“I have a picture of me in a little shop apron when I was about five years old, Andy Chidwick told me when I asked just how far back his woodworking experience actually went. “I still have the apron, which was sewn by my mom. My father was not a woodworker, but he was the do-it-yourself sort, so I grew up using tools and helping him do things, and even worked in construction as a teen.
“I grew up in California and met my wife while at Cal State, where I was pursuing a degree in behavioral science with a minor in theater arts. After college, I got married and moved to Vancouver, Washington and got a job as a finish carpenter. That gave me an insatiable desire to do beautiful woodworking.
“Around 1998, I decided I could do a better job myself, and went out on my own doing construction, millwork and custom manufacturing. The business grew fast until I had about a dozen employees. At that point, I realized I was not doing the work I enjoyed and had no time to spend with my family. In early 2000, we closed the business, and I starting building furniture in the shop, working alone. I loved it, but as a one-man shop, I was just like everyone else. I needed to find a marketable high-end product. I chose high-end custom furniture.
“Along about 2003, I took five days, went to Virginia and learned chairmaking techniques. I had always liked working with bent laminations, and fell in love with the sculptural woodworking sometimes incorporated into rocking chairs. I came back and started making rocking chairs, and it took off fairly quickly. We sold at both woodworking shows and home and garden shows. I had plenty of custom orders; I would take measurements of the individual and design the chair to custom fit them. That was the market niche that seemed to work well.
“My wife’s grandfather sold us a family property in Montana just about the time we were tiring of the rainy Pacific Northwest, so we moved the business to six acres of wooded property in the Bitterroot Valley. The area is breathtakingly beautiful. When you sell upper-end furniture, you are selling your lifestyle as much as your work. I realized that people wanted to hear about our lives as much as about our furniture. Fortunately, our migration from the greater Los Angeles area to the Montana woodlands resonated with our customers.

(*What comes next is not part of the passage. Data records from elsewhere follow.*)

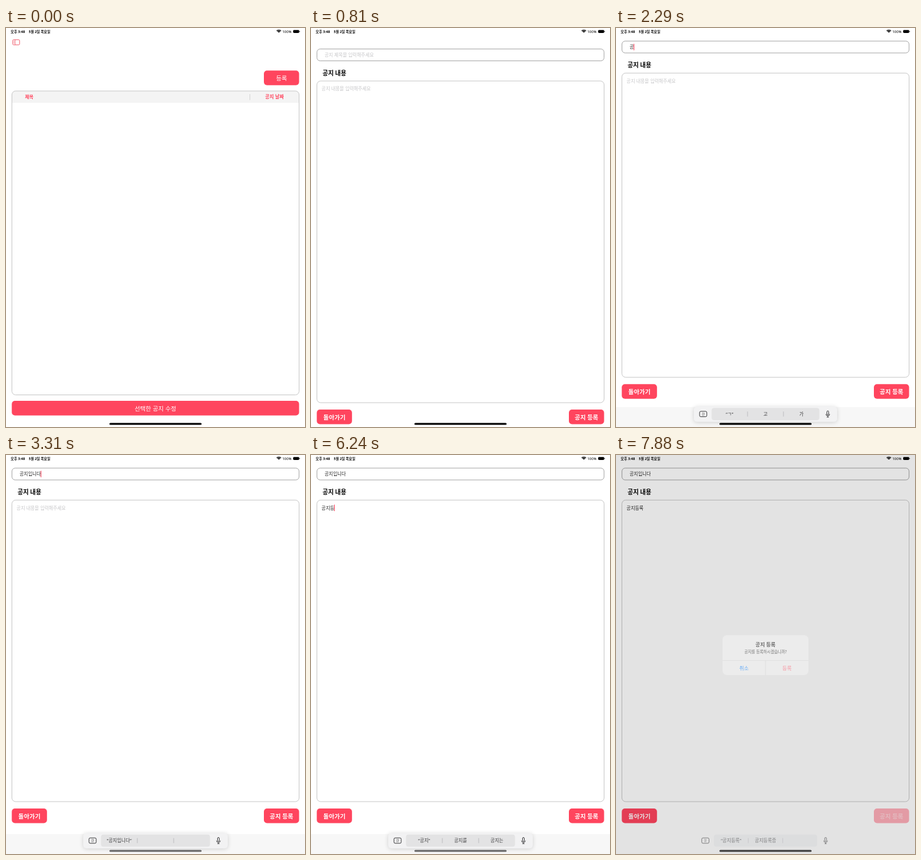
Animation, 480 px wide and 640 px high, one loop 8000 ms. Source, as an HTML page with a canvas:

```html
<!DOCTYPE html>
<html lang="ko">
<head>
<meta charset="utf-8">
<style>
  html, body { margin: 0; width: 100%; height: 100%; overflow: hidden; background: #fff; }
  canvas { display: block; }
</style>
</head>
<body>
<canvas id="stage" width="480" height="640"></canvas>
<script>
const ctx = document.getElementById('stage').getContext('2d');
const LOOP = 8000, STEP = 110, LEAD = 8;
const RED = '#ff455e', HINT = '#c6c6c8';
const FONT = '"Noto Sans", "Noto Sans CJK KR", "Noto Sans CJK", sans-serif';

const titleTyping = [[0, ''], [2080, 'ㄱ'], [2190, '고'], [2290, '공'], [2400, '공지'],
  [2510, '공지이'], [2840, '공지입'], [3000, '공지입니'], [3310, '공지입니다']];
const bodyTyping = [[0, ''], [5590, '고'], [5700, '공'], [5810, '공ㅈ'], [5930, '공지'],
  [6040, '공짇'], [6240, '공지등'], [6590, '공지등록']];
const suggestions = [[0, ''], [2290, '“ㄱ”|고|가'], [2510, '“공지”|공지를|공지는'],
  [2840, '“공지입”|공지|공지를'], [3310, '“공지입니다”'], [4920, ''], [5190, '“ㄱ”|고|가'],
  [5930, '“공지”|공지를|공지는'], [6420, '“공지등”|공지등록|공지를'], [7100, '“공지등록”|공지등록증']];
const caretAlpha = [[0, 0], [1430, 1], [3590, .5], [3710, 0], [3950, .5], [4070, 1], [4610, .5],
  [4730, 0], [4920, 1], [7100, .5], [7210, 0], [7450, .5], [7570, 1], [7880, 0]];

// Value of the last entry that has started.
const at = (t, table) => table.filter(([start]) => start <= t).pop()[1];
const held = (t, anchor) => anchor + Math.floor((t - anchor) / STEP) * STEP;
// Critically damped spring: remaining distance from 1 to 0.
const spring = (t, start) => {
  const x = Math.max(0, t - start) * .01826;
  return (1 + x) * Math.exp(-x);
};

function box(x, y, w, h, r, fill, stroke) {
  ctx.beginPath();
  ctx.roundRect(x, y, w, h, r);
  if (fill) { ctx.fillStyle = fill; ctx.fill(); }
  if (stroke) { ctx.strokeStyle = stroke; ctx.lineWidth = 1; ctx.stroke(); }
}

// y is the vertical middle of the text.
function text(str, x, y, size, color, weight = 400, align = 'left') {
  ctx.font = `${weight} ${size}px ${FONT}`;
  ctx.textAlign = align;
  ctx.fillStyle = color;
  ctx.fillText(str, x, y + size * .37);
}

function line(color, width, ...points) {
  ctx.beginPath();
  points.forEach(([x, y], i) => i ? ctx.lineTo(x, y) : ctx.moveTo(x, y));
  ctx.strokeStyle = color;
  ctx.lineWidth = width;
  ctx.stroke();
}

function faded(alpha, paint) {
  ctx.save();
  ctx.globalAlpha *= alpha;
  paint();
  ctx.restore();
}

function button(label, x, y, w, weight, alpha = 1) {
  faded(alpha, () => {
    box(x, y, w, 23.5, 5, RED);
    text(label, x + w / 2, y + 12, 9.65, '#fff', weight, 'center');
  });
}

function statusBar() {
  text('오후 3:48', 7.5, 5.5, 5.6, '#000', 600);
  text('5월 2일 목요일', 36.5, 5.5, 5.5, '#000', 600);
  text('100%', 458.5, 5.5, 5.9, '#000', 500, 'right');
  for (const r of [1.7, 3.4, 5]) {
    ctx.beginPath();
    ctx.arc(438, 8, r, -Math.PI * .75, -Math.PI * .25);
    ctx.strokeStyle = '#000';
    ctx.lineWidth = 1.2;
    ctx.stroke();
  }
  box(461, 3.2, 9.6, 4.8, 1.4, '#000');
  box(471.2, 4.8, .8, 1.6, .4, '#000');
}

function listScreen(t) {
  box(10.8, 18.8, 11, 8.2, 1.5, null, '#f0606f');
  line('#f0606f', .8, [14.6, 19], [14.6, 27]);
  for (const y of [21, 22.7, 24.4]) line('#f0606f', .6, [12, y], [13.6, y]);
  button('등록', 414, 68.3, 56.5, 400, at(t, [[0, 1], [380, .2], [490, .48]]));
  box(9.5, 101, 461, 19, [6, 6, 0, 0], '#f4f4f4');
  box(9.5, 101, 461, 487.5, 6, null, '#c8c8c8');
  text('제목', 30.5, 110.5, 7.4, RED, 700);
  line('#d4d4d4', 1, [391.5, 106], [391.5, 115.5]);
  text('공지 날짜', 431, 110.5, 7.6, RED, 700, 'center');
  button('선택한 공지 수정', 9.3, 598, 461.2, 400);
}

function input(value, hint, x, y, caret) {
  text(value || hint, x, y, 7.45, value ? '#222' : HINT);
  if (!caret) return;
  const end = value ? x + ctx.measureText(value).width : x;
  faded(caret, () => box(end - .3, y - 5.3, 1.1, 10.6, .5, RED));
}

function formScreen(t, offset, bottom) {
  const caret = at(t, caretAlpha), inBody = t >= 4920;
  ctx.save();
  ctx.translate(0, offset);
  box(0, 0, 480, 640, 0, '#fff');
  box(9.6, 21, 460.8, 19, 5, null, '#a6a6a6');
  input(at(t, titleTyping), '공지 제목을 입력해주세요', 21.7, 30.5, inBody ? 0 : caret);
  text('공지 내용', 18.5, 59.5, 9.7, '#000', 700);
  box(9.5, 72.3, 461, bottom - 72.3, 6, null, '#c8c8c8');
  input(at(t, bodyTyping), '공지 내용을 입력해주세요', 16.8, 84.8, inBody ? caret : 0);
  button('돌아가기', 9.3, bottom + 11, 56.5, 600);
  button('공지 등록', 414, bottom + 11, 56.5, 600, at(t, [[0, 1], [7770, .2], [7880, .43]]));
  ctx.restore();
}

function inputBar(t, rise, compact) {
  const closing = t >= 7880;
  const half = at(t, [[0, 120.5], [2190, 106], [2290, 100], [2400, 101], [7880, 96.5]]);
  const floating = at(t, [[0, 0], [2190, .6], [2290, 1], [7880, 0]]);
  const y = 621 + 26 * rise - 2.5 * compact;
  const inner = half - 13.5, ink = '#3c3c3e';
  if (!closing) {
    box(0, floating ? 608 : y - 7, 480, 40, 0, floating ? '#f7f7f7' : '#d2d4db');
    faded(floating, () => {
      ctx.shadowColor = 'rgba(0,0,0,.16)';
      ctx.shadowBlur = 7;
      ctx.shadowOffsetY = 1;
      box(240 - half - 15, y - 12, half * 2 + 30, 24.5, 5, '#f2f2f3');
    });
  }
  faded(closing ? .6 : 1, () => {
    box(240 - inner, y - 9.7, inner * 2, 19.5, 4, floating ? '#e3e3e4' : closing ? '#d9dadd' : '#cbced5');
    for (const x of [-inner / 3, inner / 3])
      line('#b4b4b8', .8, [240 + x, y - 4], [240 + x, y + 4]);
    at(t, suggestions).split('|').forEach((word, i) =>
      text(word, 240 + (i - 1) * inner * .667, y, 7.5, ink, 400, 'center'));
    const left = 240 - half, right = 240 + half;
    box(left - 5.8, y - 4.3, 11.6, 8.6, 2, null, ink);
    text('한', left, y, 5, ink, 500, 'center');
    box(right - 1.4, y - 5, 2.8, 6.3, 1.4, null, ink);
    ctx.beginPath();
    ctx.arc(right, y, 3, 0, Math.PI);
    ctx.stroke();
    line(ink, .9, [right, y + 3], [right, y + 5]);
    line(ink, .9, [right - 1.7, y + 5], [right + 1.7, y + 5]);
  });
}

function alertBox() {
  box(171, 289, 138, 64, 7, '#ececec');
  text('공지 등록', 240, 304, 8.2, '#6c6c6c', 600, 'center');
  text('공지를 등록하시겠습니까?', 240, 315.5, 6.3, '#747474', 400, 'center');
  line('#dcdcdc', .7, [171, 329.7], [309, 329.7]);
  line('#dcdcdc', .7, [240, 329.7], [240, 353]);
  text('취소', 205.5, 341.7, 8.1, '#66acf8', 400, 'center');
  text('등록', 274.5, 341.7, 8.1, '#f796a2', 400, 'center');
}

function draw(t) {
  const sheetTime = held(t, 380), keyboardTime = held(t, 1630);
  const rise = spring(keyboardTime, 1531), compact = 1 - spring(keyboardTime, 2150);
  const offset = 640 * spring(sheetTime, 390);
  const asking = t >= 7880;

  box(0, 0, 480, 640, 0, '#fff');
  if (t < 920) listScreen(t);
  if (offset < 640) formScreen(t, offset, 571.3 + 17 * rise - 15.3 * compact);
  statusBar();
  if (asking) box(0, 0, 480, 640, 0, 'rgba(0,0,0,.108)');
  if (rise < 1) inputBar(t, rise, compact);
  if (asking) alertBox();
  box(166, 633.4, 148, 3, 1.5, at(t, [[0, '#000'], [2400, '#666'], [7880, '#3c3c3c']]));
}

function tick(now) {
  draw((now + LEAD) % LOOP);
  requestAnimationFrame(tick);
}
requestAnimationFrame(tick);
</script>
</body>
</html>
```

“As the business continued to grow, more and more people said, ‘I’d like to learn how to do that.’ In 2005, I was invited to teach at American Sycamore Retreat, a woodworking school in Indiana. I loved it. Teaching seemed to bring together my eclectic past: studying people, as in behavioral science, and my love of theater. By understanding how people click and how different people learn differently, I can help them feel warm and welcome instead of intimidated. Obviously, when you have a group of people watching you and learning from you, in essence, you are on stage. It’s more than showing people a group of techniques; it is communicating a passion and love for what you do.
“Because I liked teaching, and because we had such a perfect property for a school, I decided to teach here in Montana. I figured learning how to build a beautiful chair in a place where you would want to be anyway for vacation was ideal. Apparently, others felt the same way, so in the fall of this year, just a couple of months ago, we opened a school. We plan to teach in the spring, summer and fall, which leaves wintertime for me to do my own woodworking.
“One of the unusual things about the school, and my shop, for that matter, is that all my workbenches are made of exotic African hardwoods. I stumbled upon a cache of it brought in by someone who was trying to sell to the flooring industry. He went belly-up, and I was able to buy bundles of mixed species dirt cheap.
“My wife and I are really excited about this brand-new venture. I want to teach people to love beautiful works of art and to enjoy the expression of woodworking. It’s not just a list of technical skills; it is going away having touched the artistic and spiritual side of your creativity. I think the biggest thing people come away with is that they are all artists and can express themselves through woodworking. For that reason, these classes are project-based and not mere seminars.
“Sitting and listening to a seminar is not the same as putting your hands on a rasp and creating a smooth curve, “Andy insists. “In the latter, you are expressing yourself in an artistic way, and creating something unlike any other piece.”